§ SOURCE MATERIAL
++++

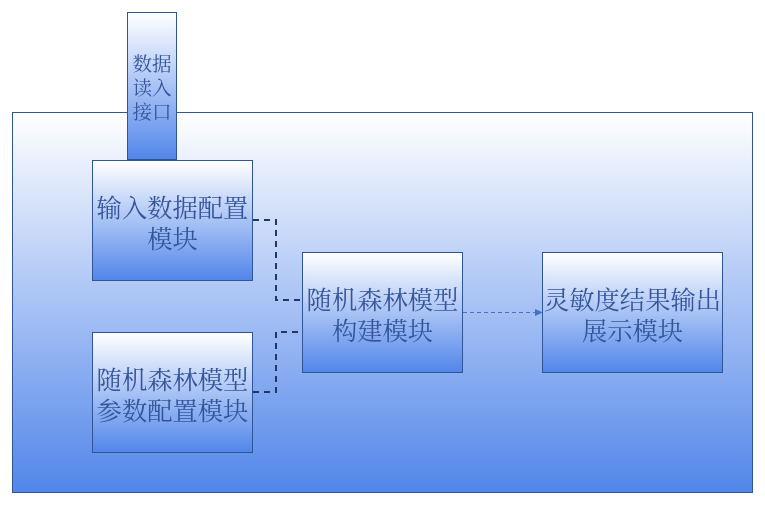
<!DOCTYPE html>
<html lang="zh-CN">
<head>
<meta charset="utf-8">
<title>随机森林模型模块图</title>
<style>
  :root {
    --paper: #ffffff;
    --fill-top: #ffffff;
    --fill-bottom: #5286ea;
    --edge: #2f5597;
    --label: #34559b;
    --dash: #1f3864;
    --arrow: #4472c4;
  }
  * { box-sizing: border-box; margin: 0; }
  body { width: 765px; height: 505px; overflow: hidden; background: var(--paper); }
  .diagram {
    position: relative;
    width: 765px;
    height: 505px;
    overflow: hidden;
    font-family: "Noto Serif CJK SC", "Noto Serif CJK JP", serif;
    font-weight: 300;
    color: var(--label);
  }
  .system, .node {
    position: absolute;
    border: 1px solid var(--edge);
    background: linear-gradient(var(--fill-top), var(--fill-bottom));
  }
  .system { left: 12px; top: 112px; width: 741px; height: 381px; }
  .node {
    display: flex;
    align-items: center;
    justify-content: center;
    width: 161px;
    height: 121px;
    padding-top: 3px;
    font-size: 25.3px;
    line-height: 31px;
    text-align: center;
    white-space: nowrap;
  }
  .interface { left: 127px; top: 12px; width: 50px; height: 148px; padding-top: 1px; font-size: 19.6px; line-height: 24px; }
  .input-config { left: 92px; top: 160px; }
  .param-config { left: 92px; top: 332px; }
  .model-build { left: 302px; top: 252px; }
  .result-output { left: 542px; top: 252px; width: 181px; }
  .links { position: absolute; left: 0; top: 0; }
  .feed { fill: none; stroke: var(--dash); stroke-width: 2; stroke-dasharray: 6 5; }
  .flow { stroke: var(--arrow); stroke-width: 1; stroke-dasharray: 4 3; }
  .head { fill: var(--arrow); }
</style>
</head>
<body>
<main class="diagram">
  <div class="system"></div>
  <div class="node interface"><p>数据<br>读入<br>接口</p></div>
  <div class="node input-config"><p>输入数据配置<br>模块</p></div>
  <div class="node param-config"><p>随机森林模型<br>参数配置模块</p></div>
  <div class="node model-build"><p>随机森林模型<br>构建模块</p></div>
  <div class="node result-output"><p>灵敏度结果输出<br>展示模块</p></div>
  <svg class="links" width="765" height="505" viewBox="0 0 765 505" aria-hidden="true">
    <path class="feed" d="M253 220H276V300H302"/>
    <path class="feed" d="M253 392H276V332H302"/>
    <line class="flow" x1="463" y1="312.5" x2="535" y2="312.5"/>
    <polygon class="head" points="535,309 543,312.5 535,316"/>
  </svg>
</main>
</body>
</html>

++++

Go through the listing above and write it all out exactly, leaving out any picture.

<!DOCTYPE html>
<html lang="zh-CN">
<head>
<meta charset="utf-8">
<title>随机森林模型模块图</title>
<style>
  :root {
    --paper: #ffffff;
    --fill-top: #ffffff;
    --fill-bottom: #5286ea;
    --edge: #2f5597;
    --label: #34559b;
    --dash: #1f3864;
    --arrow: #4472c4;
  }
  * { box-sizing: border-box; margin: 0; }
  body { width: 765px; height: 505px; overflow: hidden; background: var(--paper); }
  .diagram {
    position: relative;
    width: 765px;
    height: 505px;
    overflow: hidden;
    font-family: "Noto Serif CJK SC", "Noto Serif CJK JP", serif;
    font-weight: 300;
    color: var(--label);
  }
  .system, .node {
    position: absolute;
    border: 1px solid var(--edge);
    background: linear-gradient(var(--fill-top), var(--fill-bottom));
  }
  .system { left: 12px; top: 112px; width: 741px; height: 381px; }
  .node {
    display: flex;
    align-items: center;
    justify-content: center;
    width: 161px;
    height: 121px;
    padding-top: 3px;
    font-size: 25.3px;
    line-height: 31px;
    text-align: center;
    white-space: nowrap;
  }
  .interface { left: 127px; top: 12px; width: 50px; height: 148px; padding-top: 1px; font-size: 19.6px; line-height: 24px; }
  .input-config { left: 92px; top: 160px; }
  .param-config { left: 92px; top: 332px; }
  .model-build { left: 302px; top: 252px; }
  .result-output { left: 542px; top: 252px; width: 181px; }
  .links { position: absolute; left: 0; top: 0; }
  .feed { fill: none; stroke: var(--dash); stroke-width: 2; stroke-dasharray: 6 5; }
  .flow { stroke: var(--arrow); stroke-width: 1; stroke-dasharray: 4 3; }
  .head { fill: var(--arrow); }
</style>
</head>
<body>
<main class="diagram">
  <div class="system"></div>
  <div class="node interface"><p>数据<br>读入<br>接口</p></div>
  <div class="node input-config"><p>输入数据配置<br>模块</p></div>
  <div class="node param-config"><p>随机森林模型<br>参数配置模块</p></div>
  <div class="node model-build"><p>随机森林模型<br>构建模块</p></div>
  <div class="node result-output"><p>灵敏度结果输出<br>展示模块</p></div>
  <svg class="links" width="765" height="505" viewBox="0 0 765 505" aria-hidden="true">
    <path class="feed" d="M253 220H276V300H302"/>
    <path class="feed" d="M253 392H276V332H302"/>
    <line class="flow" x1="463" y1="312.5" x2="535" y2="312.5"/>
    <polygon class="head" points="535,309 543,312.5 535,316"/>
  </svg>
</main>
</body>
</html>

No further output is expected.